(This information is not intended to be a substitute for the advice of a doctor or a recommendation for any particular treatment plan. Like any printed material, it may become out of date over time. It is important that you rely on the advice of a doctor for your specific condition.)


Hypertension, or high blood pressure, is a very common condition that affects 1 out of every 4 adults. Hypertension is also called the silent killer because it often has no symptoms and can cause serious diseases if it goes untreated for a long time.

Two numbers are used to describe blood pressure. The top number, called “systolic blood pressure,” measures blood pressure when the heart pumps. The second number is lower than the systolic pressure and measures blood pressure when the heart rests. It is known as “diastolic blood pressure.”

Blood pressure varies all the time. It is common for it to differ by 10 to 20 units when it is measured at different times, even minutes apart. For instance, exercise or emotional stress can increase the blood pressure. The increased blood pressure allows more blood to be pumped to the body to help the body cope with increased activity or stress. The body can tolerate such a temporary rise in blood pressure.

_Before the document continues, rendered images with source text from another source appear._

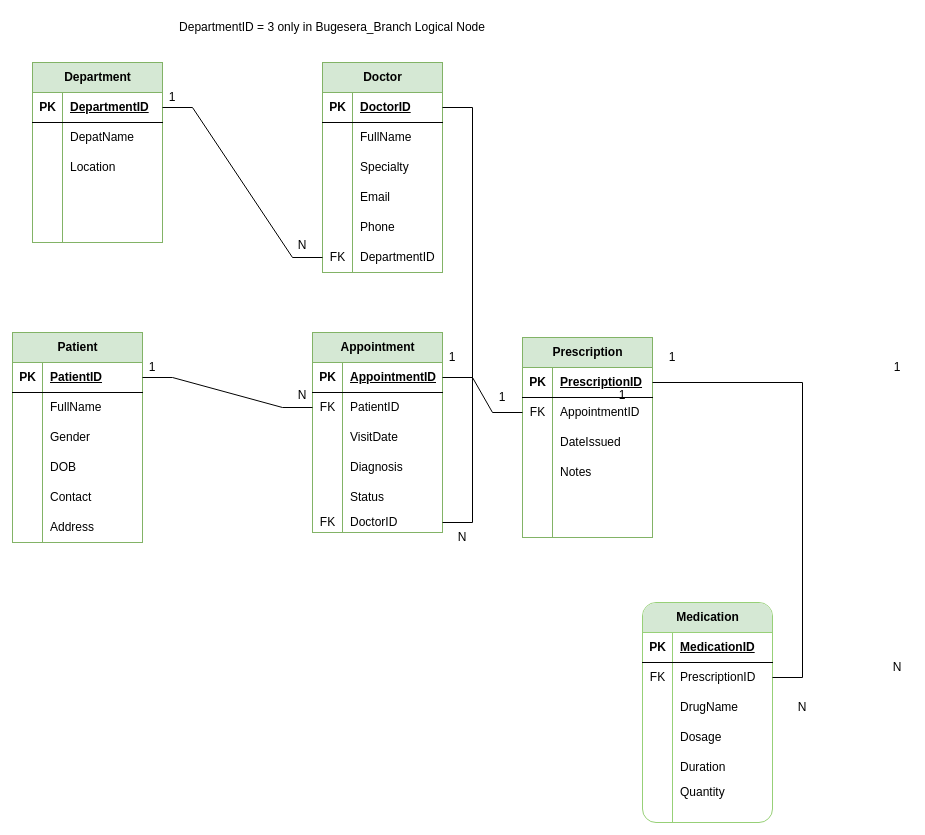
<!DOCTYPE html>
<html lang="en">
<head>
<meta charset="utf-8">
<title>Clinic entity relationship diagram</title>
<style>
:root {
  --paper: #ffffff;
  --ink: #000000;
  --line: #82b366;
  --line-soft: #97d077;
  --head: #d5e8d4;
}
* { box-sizing: border-box; margin: 0; padding: 0; }
html, body { width: 925px; height: 835px; overflow: hidden; background: var(--paper); }
body { font: 12px "Liberation Sans", Helvetica, Arial, sans-serif; color: var(--ink); }
.diagram { position: relative; width: 925px; height: 835px; overflow: hidden; }
.links { position: absolute; inset: 0; fill: none; stroke: var(--ink); stroke-width: 1; }

.entity {
  position: absolute;
  width: 131px;
  border: 1px solid var(--edge, var(--line));
}
.entity h2 {
  height: 30px;
  font-size: 12px;
  line-height: 28px;
  text-align: center;
  background: var(--head);
  border-bottom: 1px solid var(--edge, var(--line));
}
.entity::after {
  content: "";
  position: absolute;
  left: 29px;
  top: 30px;
  bottom: 0;
  width: 1px;
  background: var(--edge, var(--line));
}
.field {
  display: grid;
  grid-template-columns: 30px 1fr;
  height: 30px;
  line-height: 28px;
  white-space: nowrap;
}
.field.short { height: 20px; line-height: 18px; }
.field b, .field i { font-style: normal; font-weight: inherit; text-align: center; padding-right: 1px; }
.field span { padding-left: 7px; }
.primary {
  position: relative;
  z-index: 1;
  margin: 0 -1px;
  padding: 0 1px;
  font-weight: bold;
  border-bottom: 1px solid var(--ink);
}
.primary span { text-decoration: underline; }

.department { left: 32px; top: 62px; height: 181px; }
.doctor { left: 322px; top: 62px; width: 121px; height: 211px; }
.patient { left: 12px; top: 332px; height: 211px; }
.appointment { left: 312px; top: 332px; height: 201px; }
.prescription { left: 522px; top: 337px; height: 201px; }
.medication { --edge: var(--line-soft); left: 642px; top: 602px; height: 221px; border-radius: 14px; }
.medication h2 { border-radius: 13px 13px 0 0; }

.note, .count {
  position: absolute;
  line-height: 14px;
  white-space: nowrap;
  transform: translate(-50%, -50%);
}
.note { left: 332px; top: 27px; font-weight: normal; font-size: 12px; }
</style>
</head>
<body>
<main class="diagram">
  <h1 class="note">DepartmentID = 3 only in Bugesera_Branch Logical Node</h1>

  <section class="entity department">
    <h2>Department</h2>
    <div class="field primary"><b>PK</b><span>DepartmentID</span></div>
    <div class="field"><i></i><span>DepatName</span></div>
    <div class="field"><i></i><span>Location</span></div>
  </section>

  <section class="entity doctor">
    <h2>Doctor</h2>
    <div class="field primary"><b>PK</b><span>DoctorID</span></div>
    <div class="field"><i></i><span>FullName</span></div>
    <div class="field"><i></i><span>Specialty</span></div>
    <div class="field"><i></i><span>Email</span></div>
    <div class="field"><i></i><span>Phone</span></div>
    <div class="field"><i>FK</i><span>DepartmentID</span></div>
  </section>

  <section class="entity patient">
    <h2>Patient</h2>
    <div class="field primary"><b>PK</b><span>PatientID</span></div>
    <div class="field"><i></i><span>FullName</span></div>
    <div class="field"><i></i><span>Gender</span></div>
    <div class="field"><i></i><span>DOB</span></div>
    <div class="field"><i></i><span>Contact</span></div>
    <div class="field"><i></i><span>Address</span></div>
  </section>

  <section class="entity appointment">
    <h2>Appointment</h2>
    <div class="field primary"><b>PK</b><span>AppointmentID</span></div>
    <div class="field"><i>FK</i><span>PatientID</span></div>
    <div class="field"><i></i><span>VisitDate</span></div>
    <div class="field"><i></i><span>Diagnosis</span></div>
    <div class="field"><i></i><span>Status</span></div>
    <div class="field short"><i>FK</i><span>DoctorID</span></div>
  </section>

  <section class="entity prescription">
    <h2>Prescription</h2>
    <div class="field primary"><b>PK</b><span>PrescriptionID</span></div>
    <div class="field"><i>FK</i><span>AppointmentID</span></div>
    <div class="field"><i></i><span>DateIssued</span></div>
    <div class="field"><i></i><span>Notes</span></div>
  </section>

  <section class="entity medication">
    <h2>Medication</h2>
    <div class="field primary"><b>PK</b><span>MedicationID</span></div>
    <div class="field"><i>FK</i><span>PrescriptionID</span></div>
    <div class="field"><i></i><span>DrugName</span></div>
    <div class="field"><i></i><span>Dosage</span></div>
    <div class="field"><i></i><span>Duration</span></div>
    <div class="field short"><i></i><span>Quantity</span></div>
  </section>

  <svg class="links" width="925" height="835" viewBox="0 0 925 835" aria-hidden="true">
    <polyline points="162.5,107.5 192.5,107.5 292.5,257.5 322.5,257.5"/>
    <polyline points="442.5,107.5 472.5,107.5 472.5,522.5 442.5,522.5"/>
    <polyline points="142.5,377.5 172.5,377.5 282.5,407.5 312.5,407.5"/>
    <polyline points="442.5,377.5 472.5,377.5 492.5,412.5 522.5,412.5"/>
    <polyline points="652.5,382.5 802.5,382.5 802.5,677.5 772.5,677.5"/>
  </svg>

  <span class="count" style="left:172px;top:97px">1</span>
  <span class="count" style="left:302px;top:245px">N</span>
  <span class="count" style="left:152px;top:367px">1</span>
  <span class="count" style="left:302px;top:395px">N</span>
  <span class="count" style="left:452px;top:357px">1</span>
  <span class="count" style="left:462px;top:537px">N</span>
  <span class="count" style="left:502px;top:397px">1</span>
  <span class="count" style="left:622px;top:395px">1</span>
  <span class="count" style="left:672px;top:357px">1</span>
  <span class="count" style="left:802px;top:707px">N</span>
  <span class="count" style="left:897px;top:367px">1</span>
  <span class="count" style="left:897px;top:667px">N</span>
</main>
</body>
</html>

Recently, the guidelines for diagnosing hypertension have changed. A systolic blood pressure between 120 and 140 and/or a diastolic blood pressure between 80 and 90 is now considered to be pre-hypertension, meaning that these patients have a higher chance of developing hypertension. It has also been found that patients with pre-hypertension are at a higher risk of dying from heart attacks.

The exact causes of hypertension are not known. However, certain factors are associated with high blood pressure. People who smoke, are overweight, eat salt and fat regularly, drink excessively, are stressed, or are not physically active are at a higher risk of developing high blood pressure. People, who have a high level of cholesterol or have heart or kidney disease, are at a higher risk of developing hypertension.

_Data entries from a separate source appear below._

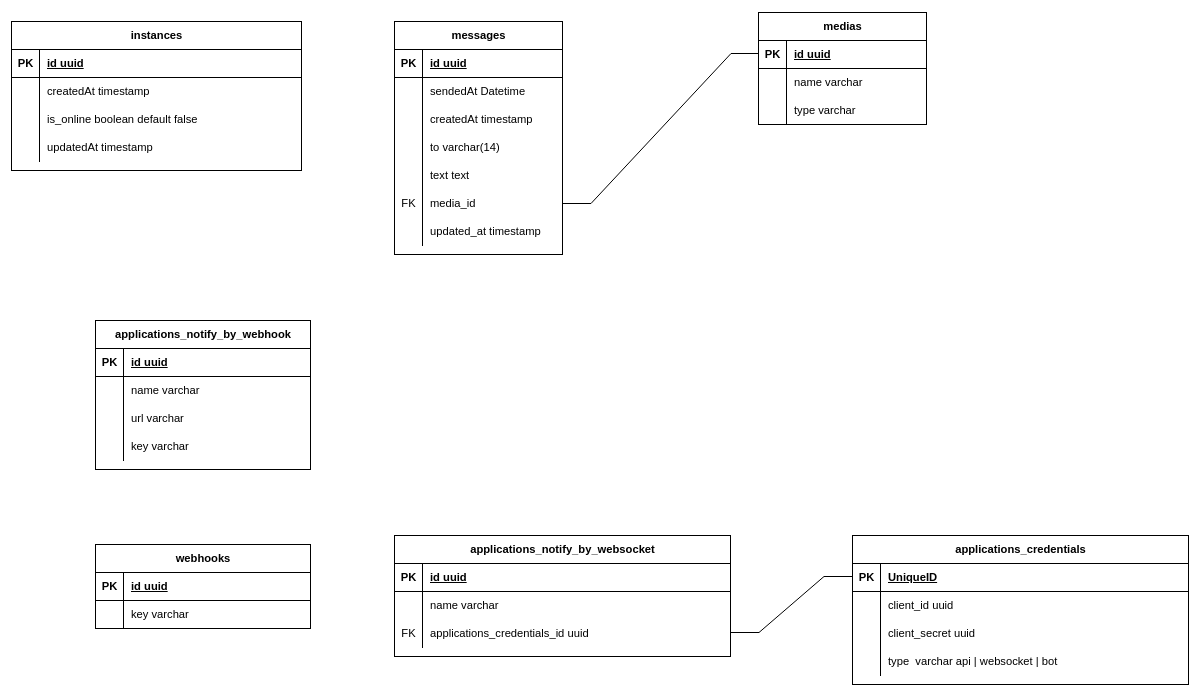
<!DOCTYPE html>
<html lang="en">
<head>
<meta charset="utf-8">
<title>Database schema</title>
<style>
:root { --ink: #000; --paper: #fff; --row: 28px; }
* { box-sizing: border-box; margin: 0; padding: 0; }
html, body { width: 1200px; height: 696px; overflow: hidden; background: var(--paper); }
.diagram {
  position: relative; width: 1200px; height: 696px; overflow: hidden;
  color: var(--ink); font: 11.2px/27px "Liberation Sans", Arial, sans-serif;
}
.relations { position: absolute; left: 0; top: 0; }
.relations polyline { fill: none; stroke: var(--ink); stroke-width: 1; stroke-linejoin: round; }
.entity { position: absolute; border: 1px solid var(--ink); background: var(--paper); }
.entity h2 {
  height: var(--row); border-bottom: 1px solid var(--ink);
  font-size: inherit; font-weight: bold; text-align: center;
}
.field { display: flex; height: var(--row); white-space: pre; }
.key { flex: none; width: var(--row); border-right: 1px solid var(--ink); text-align: center; }
.column { padding-left: 7px; }
.primary { border-bottom: 1px solid var(--ink); font-weight: bold; }
.primary .column { text-decoration: underline; }

.instances { left: 11px; top: 21px; width: 291px; height: 150px; }
.messages { left: 394px; top: 21px; width: 169px; height: 234px; }
.medias { left: 758px; top: 12px; width: 169px; height: 113px; }
.notify-webhook { left: 95px; top: 320px; width: 216px; height: 150px; }
.webhooks { left: 95px; top: 544px; width: 216px; height: 85px; }
.notify-websocket { left: 394px; top: 535px; width: 337px; height: 122px; }
.credentials { left: 852px; top: 535px; width: 337px; height: 150px; }
</style>
</head>
<body>
<main class="diagram">
  <svg class="relations" width="1200" height="696" viewBox="0 0 1200 696" aria-hidden="true">
    <polyline points="562,203.5 591,203.5 731,53.5 759,53.5"/>
    <polyline points="730,632.5 759,632.5 824,576.5 853,576.5"/>
  </svg>

  <section class="entity instances">
    <h2>instances</h2>
    <div class="field primary"><span class="key">PK</span><span class="column">id uuid</span></div>
    <div class="field"><span class="key"></span><span class="column">createdAt timestamp</span></div>
    <div class="field"><span class="key"></span><span class="column">is_online boolean default false</span></div>
    <div class="field"><span class="key"></span><span class="column">updatedAt timestamp</span></div>
  </section>

  <section class="entity messages">
    <h2>messages</h2>
    <div class="field primary"><span class="key">PK</span><span class="column">id uuid</span></div>
    <div class="field"><span class="key"></span><span class="column">sendedAt Datetime</span></div>
    <div class="field"><span class="key"></span><span class="column">createdAt timestamp</span></div>
    <div class="field"><span class="key"></span><span class="column">to varchar(14)</span></div>
    <div class="field"><span class="key"></span><span class="column">text text</span></div>
    <div class="field"><span class="key">FK</span><span class="column">media_id</span></div>
    <div class="field"><span class="key"></span><span class="column">updated_at timestamp</span></div>
  </section>

  <section class="entity medias">
    <h2>medias</h2>
    <div class="field primary"><span class="key">PK</span><span class="column">id uuid</span></div>
    <div class="field"><span class="key"></span><span class="column">name varchar</span></div>
    <div class="field"><span class="key"></span><span class="column">type varchar</span></div>
  </section>

  <section class="entity notify-webhook">
    <h2>applications_notify_by_webhook</h2>
    <div class="field primary"><span class="key">PK</span><span class="column">id uuid</span></div>
    <div class="field"><span class="key"></span><span class="column">name varchar</span></div>
    <div class="field"><span class="key"></span><span class="column">url varchar</span></div>
    <div class="field"><span class="key"></span><span class="column">key varchar</span></div>
  </section>

  <section class="entity webhooks">
    <h2>webhooks</h2>
    <div class="field primary"><span class="key">PK</span><span class="column">id uuid</span></div>
    <div class="field"><span class="key"></span><span class="column">key varchar</span></div>
  </section>

  <section class="entity notify-websocket">
    <h2>applications_notify_by_websocket</h2>
    <div class="field primary"><span class="key">PK</span><span class="column">id uuid</span></div>
    <div class="field"><span class="key"></span><span class="column">name varchar</span></div>
    <div class="field"><span class="key">FK</span><span class="column">applications_credentials_id uuid</span></div>
  </section>

  <section class="entity credentials">
    <h2>applications_credentials</h2>
    <div class="field primary"><span class="key">PK</span><span class="column">UniqueID</span></div>
    <div class="field"><span class="key"></span><span class="column">client_id uuid</span></div>
    <div class="field"><span class="key"></span><span class="column">client_secret uuid</span></div>
    <div class="field"><span class="key"></span><span class="column">type  varchar api | websocket | bot</span></div>
  </section>
</main>
</body>
</html>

High blood pressure can damage blood vessels all over the body. It can cause blood vessels to widen and become weaker. This can lead to abnormal widening of the blood vessels, which is called an “aneurysm.” Aneurysms can bleed and cause death, especially when they are located in the blood vessels of the brain or the aorta, the biggest blood vessel in the abdomen.

Over time, other blood vessels become narrower from the accumulation of cholesterol and other debris on the inside. The thickening of the muscles of the arteries from high blood pressure can also cause this narrowing. Narrow blood vessels restrict and may even block the flow of blood. When blood flow stops, the organs supplied by these blood vessels can be damaged or can die. The blockage of arteries in the brain can lead to a stroke. Strokes can lead to paralysis, speech problems, and even death. Blockage of blood vessels in the kidneys can lead to kidney failure, the inability of the kidney to remove poisons from the blood. This will lead to death unless patients are hooked up to a special machine 3 to 5 times a week, for four hours at a time, to clean their blood. This is known as dialysis.

Blockage of blood vessels in the eye can lead to impaired vision and even blindness. In the heart, such blockage leads to a heart attack, where the part of the heart that was supplied by the blocked artery dies. This weakens the heart and may even lead to death. The heart can also be affected in another way. It can get tired from pumping blood at such a high pressure. This is known as heart failure and can also result in breathing problems and death. Most of these risks of high blood pressure are more severe if the patient has other medical conditions such as diabetes, obesity, high cholesterol, or previous strokes or heart attacks.

Damage to blood vessels may take years to develop. During that time, patients suffering from hypertension, the silent killer, may have NO symptoms. Even though patients feel no symptoms in most cases when the blood pressure rises abnormally, a minority of patients with hypertension suffer from headaches or extreme fatigue.

Unfortunately, hypertension has no cure. It can be controlled, however. Controlling hypertension means a lifelong commitment to changing some eating and lifestyle habits. Your body needs only 1,500 milligrams or 1.5 grams, of sodium per day. Products containing baking soda, baking powder, and soy sauce usually have high levels of sodium. Canned food also has a high amount of salt. Eating less fat not only helps people lose weight and keep blood pressure normal, but it also helps prevent heart attacks and strokes not related to hypertension. Aerobic exercise helps people reduce blood pressure, as well as lose weight. It also helps improve heart performance and decreases the chances of heart attacks. Walking, bicycling, and swimming are all examples of aerobic exercise. However, muscle building is not an aerobic exercise.

Medications may also be necessary to bring high blood pressure back to normal. Regular checkups with the doctor are essential to determine the effectiveness of the medications.

(Source: U. S. National Library of Medicine - National Institute of Health)